Description of the task — Could you restate the data below word for word, without its pictures?

Provided material —
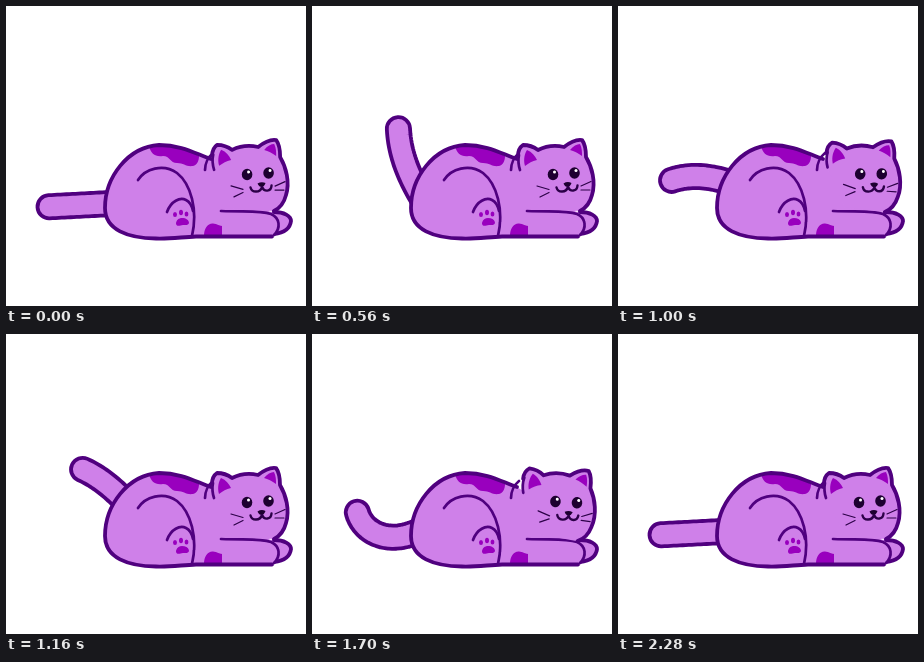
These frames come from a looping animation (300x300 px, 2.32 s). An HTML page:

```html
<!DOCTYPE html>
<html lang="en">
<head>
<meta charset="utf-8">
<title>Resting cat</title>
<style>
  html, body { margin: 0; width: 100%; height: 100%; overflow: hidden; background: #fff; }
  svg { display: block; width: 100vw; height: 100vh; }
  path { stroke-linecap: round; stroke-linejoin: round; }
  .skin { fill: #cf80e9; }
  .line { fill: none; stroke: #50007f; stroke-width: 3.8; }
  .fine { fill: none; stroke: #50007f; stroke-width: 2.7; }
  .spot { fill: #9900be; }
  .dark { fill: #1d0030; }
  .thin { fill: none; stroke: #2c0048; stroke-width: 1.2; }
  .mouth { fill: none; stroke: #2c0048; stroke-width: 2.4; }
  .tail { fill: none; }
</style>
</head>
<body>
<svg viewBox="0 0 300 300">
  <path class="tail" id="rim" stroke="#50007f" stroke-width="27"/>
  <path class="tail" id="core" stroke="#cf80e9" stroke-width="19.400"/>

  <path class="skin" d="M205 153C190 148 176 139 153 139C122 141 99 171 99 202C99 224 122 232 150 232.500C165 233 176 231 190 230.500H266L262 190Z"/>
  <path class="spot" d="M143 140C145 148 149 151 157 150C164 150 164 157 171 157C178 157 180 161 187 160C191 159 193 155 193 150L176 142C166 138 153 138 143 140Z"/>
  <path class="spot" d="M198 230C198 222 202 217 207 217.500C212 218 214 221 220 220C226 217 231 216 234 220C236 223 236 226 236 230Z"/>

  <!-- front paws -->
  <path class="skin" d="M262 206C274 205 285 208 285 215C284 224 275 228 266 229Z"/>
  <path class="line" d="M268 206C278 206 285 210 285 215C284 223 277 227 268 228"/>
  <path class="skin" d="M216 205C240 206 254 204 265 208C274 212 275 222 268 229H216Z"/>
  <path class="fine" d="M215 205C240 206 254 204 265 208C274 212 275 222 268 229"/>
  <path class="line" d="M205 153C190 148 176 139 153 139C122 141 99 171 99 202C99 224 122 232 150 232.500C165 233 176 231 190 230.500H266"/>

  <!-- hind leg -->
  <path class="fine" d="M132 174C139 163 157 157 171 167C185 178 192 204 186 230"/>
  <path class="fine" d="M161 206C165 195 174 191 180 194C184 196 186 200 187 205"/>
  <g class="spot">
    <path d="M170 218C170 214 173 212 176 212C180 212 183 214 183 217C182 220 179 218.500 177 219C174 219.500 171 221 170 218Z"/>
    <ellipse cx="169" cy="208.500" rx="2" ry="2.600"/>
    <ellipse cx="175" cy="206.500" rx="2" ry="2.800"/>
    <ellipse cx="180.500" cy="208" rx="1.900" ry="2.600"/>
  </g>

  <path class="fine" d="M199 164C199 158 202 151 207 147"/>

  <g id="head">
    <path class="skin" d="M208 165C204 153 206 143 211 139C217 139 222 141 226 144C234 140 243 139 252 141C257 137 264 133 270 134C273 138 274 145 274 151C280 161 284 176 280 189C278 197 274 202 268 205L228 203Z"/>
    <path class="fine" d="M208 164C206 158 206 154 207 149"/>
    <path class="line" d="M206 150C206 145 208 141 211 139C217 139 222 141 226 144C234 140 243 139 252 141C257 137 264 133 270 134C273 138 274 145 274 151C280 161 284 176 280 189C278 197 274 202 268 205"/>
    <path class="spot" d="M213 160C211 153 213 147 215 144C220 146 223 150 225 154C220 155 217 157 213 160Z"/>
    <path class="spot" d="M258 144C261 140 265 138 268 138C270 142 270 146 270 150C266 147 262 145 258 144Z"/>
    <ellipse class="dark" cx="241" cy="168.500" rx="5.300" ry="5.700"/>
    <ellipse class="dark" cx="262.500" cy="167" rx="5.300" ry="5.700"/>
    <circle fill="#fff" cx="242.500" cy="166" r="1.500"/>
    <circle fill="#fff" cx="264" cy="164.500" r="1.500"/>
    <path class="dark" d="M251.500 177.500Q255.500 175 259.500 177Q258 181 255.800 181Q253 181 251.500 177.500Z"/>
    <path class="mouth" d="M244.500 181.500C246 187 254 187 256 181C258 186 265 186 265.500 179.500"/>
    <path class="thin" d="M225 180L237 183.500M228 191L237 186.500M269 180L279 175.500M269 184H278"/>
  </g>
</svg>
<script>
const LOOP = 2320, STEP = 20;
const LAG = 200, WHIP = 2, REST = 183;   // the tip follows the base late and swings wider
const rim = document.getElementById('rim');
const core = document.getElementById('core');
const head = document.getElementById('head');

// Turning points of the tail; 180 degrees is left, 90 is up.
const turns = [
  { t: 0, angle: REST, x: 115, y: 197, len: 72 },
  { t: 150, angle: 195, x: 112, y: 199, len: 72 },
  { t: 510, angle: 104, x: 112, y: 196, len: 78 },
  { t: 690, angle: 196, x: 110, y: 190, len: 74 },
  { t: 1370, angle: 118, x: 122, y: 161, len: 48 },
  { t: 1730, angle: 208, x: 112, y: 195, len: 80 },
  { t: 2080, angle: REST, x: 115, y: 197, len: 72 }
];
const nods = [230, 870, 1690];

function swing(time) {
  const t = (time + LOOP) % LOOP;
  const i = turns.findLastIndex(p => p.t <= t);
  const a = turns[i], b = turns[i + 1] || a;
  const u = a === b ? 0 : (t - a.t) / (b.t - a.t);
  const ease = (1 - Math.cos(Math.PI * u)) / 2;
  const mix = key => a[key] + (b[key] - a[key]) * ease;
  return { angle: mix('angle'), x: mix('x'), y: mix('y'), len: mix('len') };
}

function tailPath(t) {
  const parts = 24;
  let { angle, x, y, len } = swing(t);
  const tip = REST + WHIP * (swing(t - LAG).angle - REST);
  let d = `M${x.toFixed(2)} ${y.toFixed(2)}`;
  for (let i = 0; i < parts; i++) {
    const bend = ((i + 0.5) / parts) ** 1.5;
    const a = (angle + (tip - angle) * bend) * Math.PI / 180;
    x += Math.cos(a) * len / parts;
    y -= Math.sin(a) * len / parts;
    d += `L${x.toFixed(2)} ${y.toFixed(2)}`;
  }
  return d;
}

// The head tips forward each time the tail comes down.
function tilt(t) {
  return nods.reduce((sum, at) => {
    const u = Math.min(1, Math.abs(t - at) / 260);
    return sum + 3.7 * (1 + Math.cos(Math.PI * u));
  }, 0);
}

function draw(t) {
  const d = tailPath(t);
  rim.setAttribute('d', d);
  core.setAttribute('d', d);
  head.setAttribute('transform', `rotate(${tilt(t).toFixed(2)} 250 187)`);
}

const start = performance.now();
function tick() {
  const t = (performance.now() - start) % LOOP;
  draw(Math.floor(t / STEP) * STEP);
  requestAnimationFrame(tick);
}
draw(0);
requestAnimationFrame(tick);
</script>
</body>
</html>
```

Solution —
These frames come from a looping animation (300x300 px, 2.32 s). An HTML page:

```html
<!DOCTYPE html>
<html lang="en">
<head>
<meta charset="utf-8">
<title>Resting cat</title>
<style>
  html, body { margin: 0; width: 100%; height: 100%; overflow: hidden; background: #fff; }
  svg { display: block; width: 100vw; height: 100vh; }
  path { stroke-linecap: round; stroke-linejoin: round; }
  .skin { fill: #cf80e9; }
  .line { fill: none; stroke: #50007f; stroke-width: 3.8; }
  .fine { fill: none; stroke: #50007f; stroke-width: 2.7; }
  .spot { fill: #9900be; }
  .dark { fill: #1d0030; }
  .thin { fill: none; stroke: #2c0048; stroke-width: 1.2; }
  .mouth { fill: none; stroke: #2c0048; stroke-width: 2.4; }
  .tail { fill: none; }
</style>
</head>
<body>
<svg viewBox="0 0 300 300">
  <path class="tail" id="rim" stroke="#50007f" stroke-width="27"/>
  <path class="tail" id="core" stroke="#cf80e9" stroke-width="19.400"/>

  <path class="skin" d="M205 153C190 148 176 139 153 139C122 141 99 171 99 202C99 224 122 232 150 232.500C165 233 176 231 190 230.500H266L262 190Z"/>
  <path class="spot" d="M143 140C145 148 149 151 157 150C164 150 164 157 171 157C178 157 180 161 187 160C191 159 193 155 193 150L176 142C166 138 153 138 143 140Z"/>
  <path class="spot" d="M198 230C198 222 202 217 207 217.500C212 218 214 221 220 220C226 217 231 216 234 220C236 223 236 226 236 230Z"/>

  <!-- front paws -->
  <path class="skin" d="M262 206C274 205 285 208 285 215C284 224 275 228 266 229Z"/>
  <path class="line" d="M268 206C278 206 285 210 285 215C284 223 277 227 268 228"/>
  <path class="skin" d="M216 205C240 206 254 204 265 208C274 212 275 222 268 229H216Z"/>
  <path class="fine" d="M215 205C240 206 254 204 265 208C274 212 275 222 268 229"/>
  <path class="line" d="M205 153C190 148 176 139 153 139C122 141 99 171 99 202C99 224 122 232 150 232.500C165 233 176 231 190 230.500H266"/>

  <!-- hind leg -->
  <path class="fine" d="M132 174C139 163 157 157 171 167C185 178 192 204 186 230"/>
  <path class="fine" d="M161 206C165 195 174 191 180 194C184 196 186 200 187 205"/>
  <g class="spot">
    <path d="M170 218C170 214 173 212 176 212C180 212 183 214 183 217C182 220 179 218.500 177 219C174 219.500 171 221 170 218Z"/>
    <ellipse cx="169" cy="208.500" rx="2" ry="2.600"/>
    <ellipse cx="175" cy="206.500" rx="2" ry="2.800"/>
    <ellipse cx="180.500" cy="208" rx="1.900" ry="2.600"/>
  </g>

  <path class="fine" d="M199 164C199 158 202 151 207 147"/>

  <g id="head">
    <path class="skin" d="M208 165C204 153 206 143 211 139C217 139 222 141 226 144C234 140 243 139 252 141C257 137 264 133 270 134C273 138 274 145 274 151C280 161 284 176 280 189C278 197 274 202 268 205L228 203Z"/>
    <path class="fine" d="M208 164C206 158 206 154 207 149"/>
    <path class="line" d="M206 150C206 145 208 141 211 139C217 139 222 141 226 144C234 140 243 139 252 141C257 137 264 133 270 134C273 138 274 145 274 151C280 161 284 176 280 189C278 197 274 202 268 205"/>
    <path class="spot" d="M213 160C211 153 213 147 215 144C220 146 223 150 225 154C220 155 217 157 213 160Z"/>
    <path class="spot" d="M258 144C261 140 265 138 268 138C270 142 270 146 270 150C266 147 262 145 258 144Z"/>
    <ellipse class="dark" cx="241" cy="168.500" rx="5.300" ry="5.700"/>
    <ellipse class="dark" cx="262.500" cy="167" rx="5.300" ry="5.700"/>
    <circle fill="#fff" cx="242.500" cy="166" r="1.500"/>
    <circle fill="#fff" cx="264" cy="164.500" r="1.500"/>
    <path class="dark" d="M251.500 177.500Q255.500 175 259.500 177Q258 181 255.800 181Q253 181 251.500 177.500Z"/>
    <path class="mouth" d="M244.500 181.500C246 187 254 187 256 181C258 186 265 186 265.500 179.500"/>
    <path class="thin" d="M225 180L237 183.500M228 191L237 186.500M269 180L279 175.500M269 184H278"/>
  </g>
</svg>
<script>
const LOOP = 2320, STEP = 20;
const LAG = 200, WHIP = 2, REST = 183;   // the tip follows the base late and swings wider
const rim = document.getElementById('rim');
const core = document.getElementById('core');
const head = document.getElementById('head');

// Turning points of the tail; 180 degrees is left, 90 is up.
const turns = [
  { t: 0, angle: REST, x: 115, y: 197, len: 72 },
  { t: 150, angle: 195, x: 112, y: 199, len: 72 },
  { t: 510, angle: 104, x: 112, y: 196, len: 78 },
  { t: 690, angle: 196, x: 110, y: 190, len: 74 },
  { t: 1370, angle: 118, x: 122, y: 161, len: 48 },
  { t: 1730, angle: 208, x: 112, y: 195, len: 80 },
  { t: 2080, angle: REST, x: 115, y: 197, len: 72 }
];
const nods = [230, 870, 1690];

function swing(time) {
  const t = (time + LOOP) % LOOP;
  const i = turns.findLastIndex(p => p.t <= t);
  const a = turns[i], b = turns[i + 1] || a;
  const u = a === b ? 0 : (t - a.t) / (b.t - a.t);
  const ease = (1 - Math.cos(Math.PI * u)) / 2;
  const mix = key => a[key] + (b[key] - a[key]) * ease;
  return { angle: mix('angle'), x: mix('x'), y: mix('y'), len: mix('len') };
}

function tailPath(t) {
  const parts = 24;
  let { angle, x, y, len } = swing(t);
  const tip = REST + WHIP * (swing(t - LAG).angle - REST);
  let d = `M${x.toFixed(2)} ${y.toFixed(2)}`;
  for (let i = 0; i < parts; i++) {
    const bend = ((i + 0.5) / parts) ** 1.5;
    const a = (angle + (tip - angle) * bend) * Math.PI / 180;
    x += Math.cos(a) * len / parts;
    y -= Math.sin(a) * len / parts;
    d += `L${x.toFixed(2)} ${y.toFixed(2)}`;
  }
  return d;
}

// The head tips forward each time the tail comes down.
function tilt(t) {
  return nods.reduce((sum, at) => {
    const u = Math.min(1, Math.abs(t - at) / 260);
    return sum + 3.7 * (1 + Math.cos(Math.PI * u));
  }, 0);
}

function draw(t) {
  const d = tailPath(t);
  rim.setAttribute('d', d);
  core.setAttribute('d', d);
  head.setAttribute('transform', `rotate(${tilt(t).toFixed(2)} 250 187)`);
}

const start = performance.now();
function tick() {
  const t = (performance.now() - start) % LOOP;
  draw(Math.floor(t / STEP) * STEP);
  requestAnimationFrame(tick);
}
draw(0);
requestAnimationFrame(tick);
</script>
</body>
</html>
```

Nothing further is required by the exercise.